Army News Service

Laura Paul  November 14, 2005


WASHINGTON - Nov. 14 marks the 50th anniversary of a program that was designed to keep retiring Soldiers close to the Army for the rest of their life. The Army Retirement Service Office has been helping Soldiers and families transition into retirement and continuing to support them in retirement for 50 years.

Of course, the Army has been retiring Soldiers for more than 50 years. This anniversary commemorates the creation of a separate office and program at Headquarters, Department of the Army. In 1955, the retired population was growing. Army retirees alone had increased almost sevenfold from about 15,000 before World War II, to almost 100,000 after Korea. In September of that year, the assistant secretary of Defense for Manpower and Personnel recommended that all services look into establishing a Retired Activities Branch.       
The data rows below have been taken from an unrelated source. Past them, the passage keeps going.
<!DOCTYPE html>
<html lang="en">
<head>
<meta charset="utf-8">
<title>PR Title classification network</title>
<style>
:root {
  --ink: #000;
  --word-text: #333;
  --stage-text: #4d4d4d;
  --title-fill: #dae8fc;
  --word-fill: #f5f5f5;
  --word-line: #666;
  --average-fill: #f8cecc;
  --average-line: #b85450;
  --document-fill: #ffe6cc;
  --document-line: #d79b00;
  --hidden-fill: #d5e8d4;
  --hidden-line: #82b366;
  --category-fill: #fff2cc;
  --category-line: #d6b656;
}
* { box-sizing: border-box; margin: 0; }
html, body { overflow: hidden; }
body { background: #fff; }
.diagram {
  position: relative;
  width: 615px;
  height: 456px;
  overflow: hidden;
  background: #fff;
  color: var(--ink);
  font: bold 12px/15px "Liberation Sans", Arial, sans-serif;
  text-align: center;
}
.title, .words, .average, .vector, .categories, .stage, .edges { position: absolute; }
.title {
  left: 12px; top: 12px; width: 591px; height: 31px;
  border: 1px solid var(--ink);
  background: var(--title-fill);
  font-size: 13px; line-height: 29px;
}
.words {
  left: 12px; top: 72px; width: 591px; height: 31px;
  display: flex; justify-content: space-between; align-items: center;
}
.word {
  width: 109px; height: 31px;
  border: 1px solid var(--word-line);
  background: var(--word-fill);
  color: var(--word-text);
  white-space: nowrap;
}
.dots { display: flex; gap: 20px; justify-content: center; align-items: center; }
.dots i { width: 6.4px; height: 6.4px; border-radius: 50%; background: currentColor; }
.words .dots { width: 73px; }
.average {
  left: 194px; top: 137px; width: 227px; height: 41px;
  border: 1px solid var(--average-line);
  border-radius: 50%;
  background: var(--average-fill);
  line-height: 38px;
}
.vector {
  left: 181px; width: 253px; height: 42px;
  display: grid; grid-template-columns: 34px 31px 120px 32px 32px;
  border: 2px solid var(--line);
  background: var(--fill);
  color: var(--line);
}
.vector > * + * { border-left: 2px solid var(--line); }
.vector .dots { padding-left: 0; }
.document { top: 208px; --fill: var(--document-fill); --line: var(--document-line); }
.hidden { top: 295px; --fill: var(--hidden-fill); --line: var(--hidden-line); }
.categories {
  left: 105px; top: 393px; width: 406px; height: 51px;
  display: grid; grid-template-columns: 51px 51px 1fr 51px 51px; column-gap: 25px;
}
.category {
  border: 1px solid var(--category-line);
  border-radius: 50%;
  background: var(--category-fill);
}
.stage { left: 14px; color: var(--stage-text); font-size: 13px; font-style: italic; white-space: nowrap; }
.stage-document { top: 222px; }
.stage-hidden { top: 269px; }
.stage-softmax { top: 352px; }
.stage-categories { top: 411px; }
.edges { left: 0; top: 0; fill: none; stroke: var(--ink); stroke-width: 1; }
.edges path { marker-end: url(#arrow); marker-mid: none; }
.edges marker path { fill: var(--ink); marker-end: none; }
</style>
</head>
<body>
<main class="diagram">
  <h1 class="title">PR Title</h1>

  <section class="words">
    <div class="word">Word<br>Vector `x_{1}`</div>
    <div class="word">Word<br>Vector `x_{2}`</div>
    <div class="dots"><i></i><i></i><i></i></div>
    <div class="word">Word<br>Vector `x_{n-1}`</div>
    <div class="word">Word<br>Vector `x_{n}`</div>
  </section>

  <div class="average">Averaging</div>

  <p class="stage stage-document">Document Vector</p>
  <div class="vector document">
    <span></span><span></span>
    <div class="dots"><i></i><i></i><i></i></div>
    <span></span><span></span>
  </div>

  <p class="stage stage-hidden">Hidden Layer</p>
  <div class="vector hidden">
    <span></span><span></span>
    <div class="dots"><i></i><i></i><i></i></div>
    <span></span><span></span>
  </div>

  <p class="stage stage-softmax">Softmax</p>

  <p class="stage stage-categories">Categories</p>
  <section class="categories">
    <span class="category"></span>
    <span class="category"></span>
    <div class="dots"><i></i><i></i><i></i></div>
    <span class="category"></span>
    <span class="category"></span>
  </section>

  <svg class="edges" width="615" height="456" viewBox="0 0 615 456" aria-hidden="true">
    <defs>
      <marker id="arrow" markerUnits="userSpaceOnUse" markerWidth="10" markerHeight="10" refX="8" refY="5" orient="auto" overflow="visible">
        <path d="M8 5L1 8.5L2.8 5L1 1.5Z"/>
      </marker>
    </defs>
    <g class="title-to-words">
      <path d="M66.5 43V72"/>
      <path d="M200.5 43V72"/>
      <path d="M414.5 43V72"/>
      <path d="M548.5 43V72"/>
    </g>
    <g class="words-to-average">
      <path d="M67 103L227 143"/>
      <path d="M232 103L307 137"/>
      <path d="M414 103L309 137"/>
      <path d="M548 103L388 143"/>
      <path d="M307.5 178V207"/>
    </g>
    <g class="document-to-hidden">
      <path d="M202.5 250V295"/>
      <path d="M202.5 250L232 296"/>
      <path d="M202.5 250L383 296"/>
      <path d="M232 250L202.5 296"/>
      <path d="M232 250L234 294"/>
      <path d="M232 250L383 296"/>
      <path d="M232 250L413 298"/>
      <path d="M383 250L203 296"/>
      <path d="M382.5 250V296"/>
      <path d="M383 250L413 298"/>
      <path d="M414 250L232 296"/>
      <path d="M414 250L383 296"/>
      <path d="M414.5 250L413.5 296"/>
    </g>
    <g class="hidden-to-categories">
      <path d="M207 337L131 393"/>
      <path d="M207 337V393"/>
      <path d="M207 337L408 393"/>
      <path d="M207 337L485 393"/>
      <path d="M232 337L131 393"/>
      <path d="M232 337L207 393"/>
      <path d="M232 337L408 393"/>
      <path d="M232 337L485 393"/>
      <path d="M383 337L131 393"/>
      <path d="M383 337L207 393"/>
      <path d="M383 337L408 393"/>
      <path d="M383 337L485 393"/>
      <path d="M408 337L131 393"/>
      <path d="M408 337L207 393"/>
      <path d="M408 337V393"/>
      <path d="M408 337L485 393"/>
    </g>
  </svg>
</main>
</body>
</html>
That same month, the Army chief of staff directed establishment of a Retired Activities Branch. On Nov. 14, the Retired Activities Unit was stood up as part of the Personal Affairs Section, Personnel Services Branch in the Office of the Adjutant General. The Army’s commitment to its retirees was made clear in the circular announcing the new unit, “To further the maintenance of a strong bond between the active Army and its retired members, commanders at all levels are enjoined to encourage a more personal relationship in all dealings with retired personnel.”         
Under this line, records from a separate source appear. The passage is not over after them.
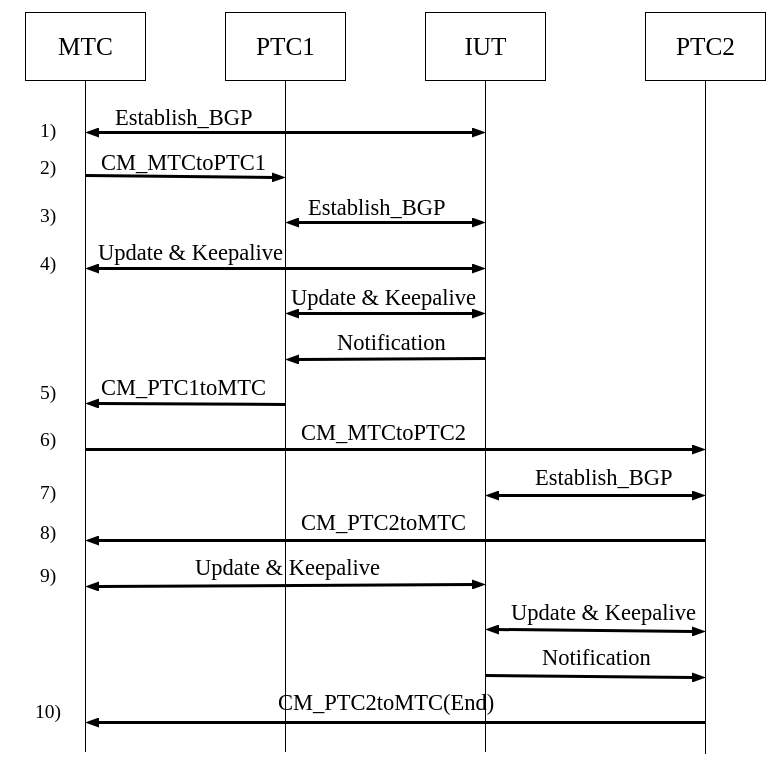
<!DOCTYPE html>
<html lang="en">
<head>
<meta charset="utf-8">
<title>Test component sequence diagram</title>
<style>
:root { --ink: #000; --paper: #fff; }
* { box-sizing: border-box; margin: 0; padding: 0; }
body { background: var(--paper); overflow: hidden; }
.sequence {
  position: relative; width: 778px; height: 768px; overflow: hidden;
  color: var(--ink); background: var(--paper);
  font-family: "Liberation Serif", "Times New Roman", serif;
}
.participants {
  position: relative; display: grid; list-style: none;
  grid-template-columns: 121px 121px 121px 121px;
  column-gap: 79px; padding: 12px 0 0 25px;
}
.participants li {
  display: flex; align-items: center; justify-content: center;
  width: 121px; height: 69px; border: 1px solid var(--ink);
  background: var(--paper); font-size: 25.3px;
}
.participants li:last-child { margin-left: 20px; }
.connectors { position: absolute; left: 0; top: 0; }
.lifelines { stroke: var(--ink); stroke-width: 1; }
.arrows { stroke: var(--ink); stroke-width: 3; }
.arrows .send { marker-end: url(#arrowhead); }
.arrows .both { marker-start: url(#arrowhead); marker-end: url(#arrowhead); }
.messages {
  position: absolute; left: 0; top: 105px; width: 778px;
  display: grid; grid-auto-rows: 45px; list-style: none;
  font-size: 22.5px; line-height: 26px; white-space: nowrap;
}
.messages li { padding-left: var(--x); }
.steps li {
  position: absolute; left: 18px; top: var(--y); width: 60px;
  list-style: none; text-align: center; font-size: 19.5px; line-height: 22px;
}
</style>
</head>
<body>
<main class="sequence">
  <svg class="connectors" width="778" height="768" viewBox="0 0 778 768" aria-hidden="true">
    <defs>
      <marker id="arrowhead" markerUnits="userSpaceOnUse" markerWidth="14" markerHeight="10" refX="2" refY="5" orient="auto-start-reverse">
        <polygon points="0,0 14,5 0,10"/>
      </marker>
    </defs>
    <g class="lifelines">
      <line x1="85.5" y1="80" x2="85.5" y2="752"/>
      <line x1="285.5" y1="80" x2="285.5" y2="752"/>
      <line x1="485.5" y1="80" x2="485.5" y2="752"/>
      <line x1="705.5" y1="80" x2="705.5" y2="754"/>
    </g>
    <g class="arrows">
      <line class="both" x1="97" y1="132.5" x2="474" y2="132.5"/>
      <line class="send" x1="86" y1="175.5" x2="274" y2="177.4"/>
      <line class="both" x1="297" y1="222.5" x2="474" y2="222.5"/>
      <line class="both" x1="97" y1="268.5" x2="474" y2="268.5"/>
      <line class="both" x1="297" y1="313.5" x2="474" y2="313.5"/>
      <line class="send" x1="485" y1="358.5" x2="297" y2="359.5"/>
      <line class="send" x1="285" y1="404.5" x2="97" y2="403.5"/>
      <line class="send" x1="86" y1="449.5" x2="694" y2="449.5"/>
      <line class="both" x1="497" y1="495.5" x2="694" y2="495.5"/>
      <line class="send" x1="705" y1="540.5" x2="97" y2="540.5"/>
      <line class="both" x1="97" y1="586.5" x2="474" y2="584.5"/>
      <line class="both" x1="497" y1="629.5" x2="694" y2="631.5"/>
      <line class="send" x1="486" y1="675.5" x2="694" y2="677.5"/>
      <line class="send" x1="705" y1="722.5" x2="97" y2="722.5"/>
    </g>
  </svg>

  <ul class="participants">
    <li>MTC</li>
    <li>PTC1</li>
    <li>IUT</li>
    <li>PTC2</li>
  </ul>

  <ul class="messages">
    <li style="--x:115px">Establish_BGP</li>
    <li style="--x:101px">CM_MTCtoPTC1</li>
    <li style="--x:308px">Establish_BGP</li>
    <li style="--x:98px">Update &amp; Keepalive</li>
    <li style="--x:291px">Update &amp; Keepalive</li>
    <li style="--x:337px">Notification</li>
    <li style="--x:101px">CM_PTC1toMTC</li>
    <li style="--x:301px">CM_MTCtoPTC2</li>
    <li style="--x:535px">Establish_BGP</li>
    <li style="--x:301px">CM_PTC2toMTC</li>
    <li style="--x:195px">Update &amp; Keepalive</li>
    <li style="--x:511px">Update &amp; Keepalive</li>
    <li style="--x:542px">Notification</li>
    <li style="--x:278px">CM_PTC2toMTC(End)</li>
  </ul>

  <ul class="steps">
    <li style="--y:120px">1)</li>
    <li style="--y:157px">2)</li>
    <li style="--y:205px">3)</li>
    <li style="--y:253px">4)</li>
    <li style="--y:382px">5)</li>
    <li style="--y:429px">6)</li>
    <li style="--y:482px">7)</li>
    <li style="--y:522px">8)</li>
    <li style="--y:565px">9)</li>
    <li style="--y:701px">10)</li>
  </ul>
</main>
</body>
</html>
In the early days of the program, about 22 staff members served all retirees, answering letters and phone calls and even receiving visits to the one office in Washington, D.C. Even then, similar offices were being started in the different parts of the Army throughout the world. Today, the HQDA Army Retirement Services office is staffed by only six people, but the network of those serving retiring and retired Soldiers, families and surviving spouses has grown. Now, retiring Soldiers and spouses and more than 900,000 retired Soldiers and surviving spouses are served by 110 installation Retirement Services Officers worldwide.
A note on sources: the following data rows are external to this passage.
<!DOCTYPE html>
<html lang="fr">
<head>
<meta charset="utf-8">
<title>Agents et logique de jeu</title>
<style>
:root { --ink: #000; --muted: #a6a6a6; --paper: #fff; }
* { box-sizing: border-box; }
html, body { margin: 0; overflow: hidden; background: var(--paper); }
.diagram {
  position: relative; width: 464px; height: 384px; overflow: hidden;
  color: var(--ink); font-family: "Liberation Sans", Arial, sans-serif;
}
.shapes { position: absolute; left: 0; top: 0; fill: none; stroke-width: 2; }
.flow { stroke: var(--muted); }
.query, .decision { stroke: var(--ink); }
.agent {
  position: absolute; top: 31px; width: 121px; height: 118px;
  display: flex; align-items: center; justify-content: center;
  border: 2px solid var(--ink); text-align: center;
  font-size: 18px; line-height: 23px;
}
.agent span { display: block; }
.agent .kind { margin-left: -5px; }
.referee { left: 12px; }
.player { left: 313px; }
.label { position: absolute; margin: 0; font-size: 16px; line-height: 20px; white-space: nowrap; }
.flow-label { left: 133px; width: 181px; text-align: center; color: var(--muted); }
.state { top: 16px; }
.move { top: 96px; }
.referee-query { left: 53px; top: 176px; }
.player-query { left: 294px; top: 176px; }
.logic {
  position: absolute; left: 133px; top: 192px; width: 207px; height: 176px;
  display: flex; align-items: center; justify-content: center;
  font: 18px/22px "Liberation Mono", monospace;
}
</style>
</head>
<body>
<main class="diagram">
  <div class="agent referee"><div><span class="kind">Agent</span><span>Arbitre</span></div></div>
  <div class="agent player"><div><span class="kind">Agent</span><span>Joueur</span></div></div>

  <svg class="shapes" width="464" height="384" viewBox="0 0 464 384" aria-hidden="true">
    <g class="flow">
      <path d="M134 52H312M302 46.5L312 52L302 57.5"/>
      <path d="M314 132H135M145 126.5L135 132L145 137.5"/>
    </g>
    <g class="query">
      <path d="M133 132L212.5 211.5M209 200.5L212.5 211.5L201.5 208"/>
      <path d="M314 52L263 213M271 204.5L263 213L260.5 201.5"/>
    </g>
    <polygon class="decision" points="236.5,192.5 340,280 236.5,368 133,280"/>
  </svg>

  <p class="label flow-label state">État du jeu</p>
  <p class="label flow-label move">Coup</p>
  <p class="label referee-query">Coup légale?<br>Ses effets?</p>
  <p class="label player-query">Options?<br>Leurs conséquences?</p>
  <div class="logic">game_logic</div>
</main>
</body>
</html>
One force multiplier are retirees themselves who live up to the motto “Still Serving.” Often that service comes through participation in the installation retiree council. These councils, made up of appointed retiree volunteers, bring retiree concerns to the attention of the installation and, if warranted, to the Army Chief of Staff’s Retiree Council. The CSA Retiree Council, begun in 1972, is a group of 14 retired Soldiers, appointed by the CSA. They meet annually at the Pentagon to review issues surfaced by installation retiree councils. After briefings and consultations, the council decides which issues merit the attention of Army leadership. The council’s annual report is posted on the Web site.        

Retired Sgt. 1st Class Dan Horn has been part of the Fort Polk, LA., Retirement Services Office both as a Soldier and a civilian employee. A few years after his military retirement, he decided he “wanted to give something back,” so he got involved in the Fort Polk Retiree Council which he now chairs.     

Over the years, the Fort Polk Council has seen issues that it and other councils have forwarded to the CSA Retiree Council improve the lives of retirees and families. Horn points to the changes in receipt of retired and disability pay as an example. “Councils asked for a change in the system that reduced retired pay by disability pay,” Horn said. “Now some retirees are getting some of that money back through CRDP (Concurrent Retirement and Disability Payments) and CRSC (Combat-Related Special Compensation).”





The first great gift we can bestow on others is a good example."  Thomas Morell


For the Email Version of The Eagle - In an effort to ensure that all will be able to read the Eagle each month, we are eliminating the photos to decrease the download times – especially for those still on dial up. Let me know what you think.